A.B.2306, which was authored by Assemblymember Ed Chau, D-Monterey Park, would strengthen California privacy laws by making the use of “any device” to record personal or familial activities a constructive invasion of privacy, Chau explains in a release.
An AFP report says this bill is aimed at protecting the privacy of the public but also applies to celebrities: Paparazzi cannot use UAVs to take photographs. Miley Cyrus, for example, posted evidence on social media of a UAV hovering over her Los Angeles home in July.
“As technology continues to advance and new robotic-like devices become more affordable for the general public, the possibility of an individual’s privacy being invaded substantially increases,” says Chau. “I applaud the governor for signing A.B.2306, because it will ensure that our state’s invasion of privacy statute remains relevant even as technology continues to evolve.’
Under existing law, he says, a person is liable for a ‘physical’ invasion of privacy if that person trespasses onto someone’s property to capture an image or sound recording of the person in a personal or familial activity. It is a ‘constructive’ invasion of privacy if this is done without a physical trespassing but through the use of a “visual or auditory enhancing device,’ he explains.

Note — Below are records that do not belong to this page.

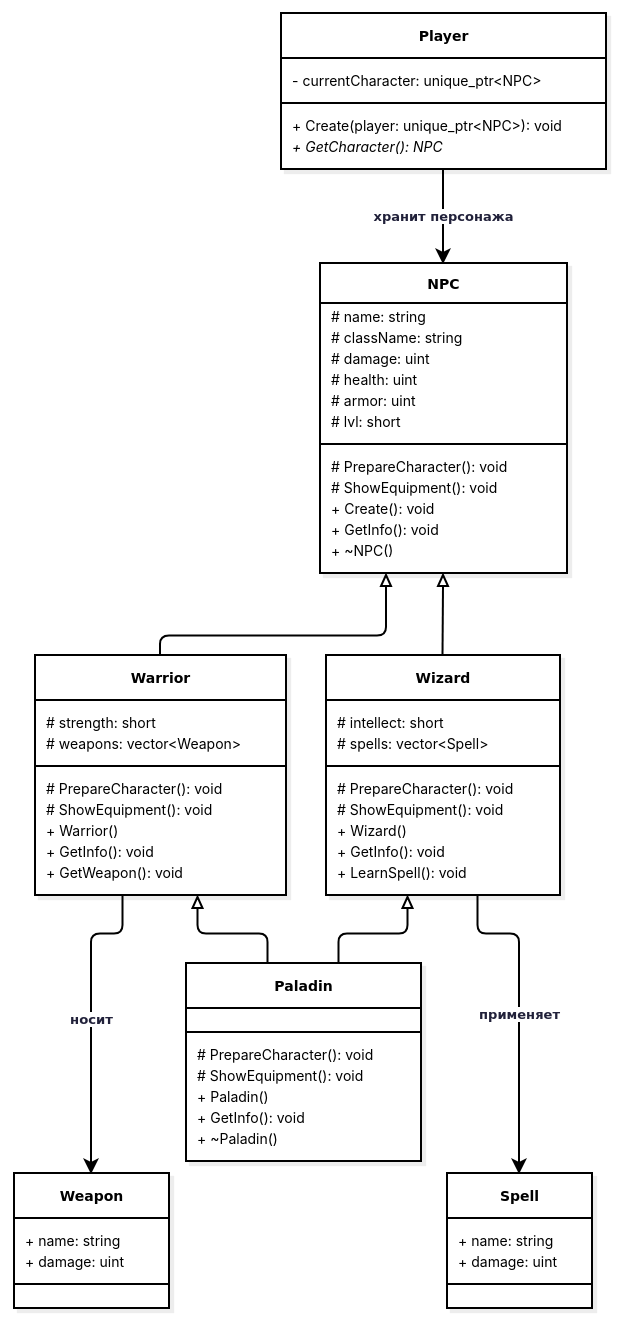
<!DOCTYPE html>
<html lang="ru">
<head>
<meta charset="utf-8">
<title>Player, NPC: class diagram</title>
<style>
:root { --ink: #000; --paper: #fff; --label: #21213a; --shadow: #ededed; }
* { box-sizing: border-box; margin: 0; padding: 0; }
html, body { width: 622px; height: 1325px; overflow: hidden; background: var(--paper); }
.diagram { position: relative; width: 622px; height: 1325px; color: var(--ink); font: 14px/21px Inter, sans-serif; }
.relations { position: absolute; left: 0; top: 0; }
.line { fill: none; stroke: var(--ink); stroke-width: 2; }
.hollow { fill: var(--paper); stroke: var(--ink); stroke-width: 2; }
.label-back { fill: var(--paper); }
.label { fill: var(--label); font: bold 13px "DejaVu Sans", sans-serif; text-anchor: middle; }
.class { position: absolute; display: flex; flex-direction: column; border: 2px solid var(--ink); background: var(--paper); box-shadow: 4px 4px 1px var(--shadow); }
.class h2 { height: 43px; padding-top: 1px; font: bold 14px/42px "DejaVu Sans", sans-serif; text-align: center; }
.class ul { list-style: none; padding: 11px 0 11px 10px; border-top: 2px solid var(--ink); white-space: nowrap; }
.abstract { font-style: italic; }
.player { left: 280px; top: 12px; width: 327px; }
.npc { left: 319px; top: 262px; width: 249px; }
.npc h2 { height: 38px; line-height: 38px; }
.npc .fields { padding-top: 2px; }
.warrior { left: 34px; top: 654px; width: 253px; }
.wizard { left: 325px; top: 654px; width: 236px; }
.paladin { left: 185px; top: 962px; width: 237px; }
.weapon { left: 13px; top: 1172px; width: 157px; }
.spell { left: 446px; top: 1172px; width: 147px; }
</style>
</head>
<body>
<main class="diagram">
  <section class="class player">
    <h2>Player</h2>
    <ul class="fields"><li>- currentCharacter: unique_ptr&lt;NPC&gt;</li></ul>
    <ul class="methods">
      <li>+ Create(player: unique_ptr&lt;NPC&gt;): void</li>
      <li class="abstract">+ GetCharacter(): NPC</li>
    </ul>
  </section>

  <section class="class npc">
    <h2>NPC</h2>
    <ul class="fields">
      <li># name: string</li>
      <li># className: string</li>
      <li># damage: uint</li>
      <li># health: uint</li>
      <li># armor: uint</li>
      <li># lvl: short</li>
    </ul>
    <ul class="methods">
      <li># PrepareCharacter(): void</li>
      <li># ShowEquipment(): void</li>
      <li>+ Create(): void</li>
      <li>+ GetInfo(): void</li>
      <li>+ ~NPC()</li>
    </ul>
  </section>

  <section class="class warrior">
    <h2>Warrior</h2>
    <ul class="fields">
      <li># strength: short</li>
      <li># weapons: vector&lt;Weapon&gt;</li>
    </ul>
    <ul class="methods">
      <li># PrepareCharacter(): void</li>
      <li># ShowEquipment(): void</li>
      <li>+ Warrior()</li>
      <li>+ GetInfo(): void</li>
      <li>+ GetWeapon(): void</li>
    </ul>
  </section>

  <section class="class wizard">
    <h2>Wizard</h2>
    <ul class="fields">
      <li># intellect: short</li>
      <li># spells: vector&lt;Spell&gt;</li>
    </ul>
    <ul class="methods">
      <li># PrepareCharacter(): void</li>
      <li># ShowEquipment(): void</li>
      <li>+ Wizard()</li>
      <li>+ GetInfo(): void</li>
      <li>+ LearnSpell(): void</li>
    </ul>
  </section>

  <section class="class paladin">
    <h2>Paladin</h2>
    <ul class="fields"></ul>
    <ul class="methods">
      <li># PrepareCharacter(): void</li>
      <li># ShowEquipment(): void</li>
      <li>+ Paladin()</li>
      <li>+ GetInfo(): void</li>
      <li>+ ~Paladin()</li>
    </ul>
  </section>

  <section class="class weapon">
    <h2>Weapon</h2>
    <ul class="fields">
      <li>+ name: string</li>
      <li>+ damage: uint</li>
    </ul>
    <ul class="methods"></ul>
  </section>

  <section class="class spell">
    <h2>Spell</h2>
    <ul class="fields">
      <li>+ name: string</li>
      <li>+ damage: uint</li>
    </ul>
    <ul class="methods"></ul>
  </section>

  <svg class="relations" width="622" height="1325" viewBox="0 0 622 1325">
    <defs>
      <path id="arrow" d="M0 0L-8 -16L0 -12L8 -16Z"/>
      <path id="inherit" class="hollow" d="M0 2L-5 13H5Z"/>
    </defs>

    <g id="association-lines">
      <path class="line" d="M443 169V254"/>
      <use href="#arrow" x="443" y="264"/>
      <path class="line" d="M122.5 895V925Q122.5 933.5 114 933.5H100Q91 933.5 91 942V1164"/>
      <use href="#arrow" x="91" y="1174"/>
      <path class="line" d="M477.5 895V925Q477.5 933.5 486 933.5H510Q519 933.5 519 942V1164"/>
      <use href="#arrow" x="519" y="1174"/>
    </g>

    <g id="inheritance-lines">
      <path class="line" d="M160 655V644Q160 635.5 169 635.5H377Q386 635.5 386 627V586"/>
      <use href="#inherit" x="386" y="573"/>
      <path class="line" d="M442.5 655L443 586"/>
      <use href="#inherit" x="443" y="573"/>
      <path class="line" d="M267.5 963V942Q267.5 933.5 259 933.5H206Q197.5 933.5 197.5 925V908"/>
      <use href="#inherit" x="197.5" y="895"/>
      <path class="line" d="M338.5 963V942Q338.5 933.5 347 933.5H399Q407.5 933.5 407.5 925V908"/>
      <use href="#inherit" x="407.5" y="895"/>
    </g>

    <g id="relation-labels">
      <rect class="label-back" x="373" y="209" width="141" height="15"/>
      <text class="label" x="443.5" y="221" textLength="140" lengthAdjust="spacingAndGlyphs">хранит персонажа</text>
      <rect class="label-back" x="70" y="1012" width="43" height="15"/>
      <text class="label" x="91.5" y="1024" textLength="43" lengthAdjust="spacingAndGlyphs">носит</text>
      <rect class="label-back" x="479" y="1007" width="82" height="15"/>
      <text class="label" x="519.5" y="1019" textLength="81" lengthAdjust="spacingAndGlyphs">применяет</text>
    </g>
  </svg>
</main>
</body>
</html>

A.B.2306 recognizes that many new technologies could permit an invasion of privacy without a physical trespassing, he says, even though those devices might not technically qualify as a “visual or auditory enhancing device,” which is a term that is not defined in existing law. Instead, A.B.2306 makes our laws less technology specific and focuses more on the intrusive conduct itself, Chau concludes.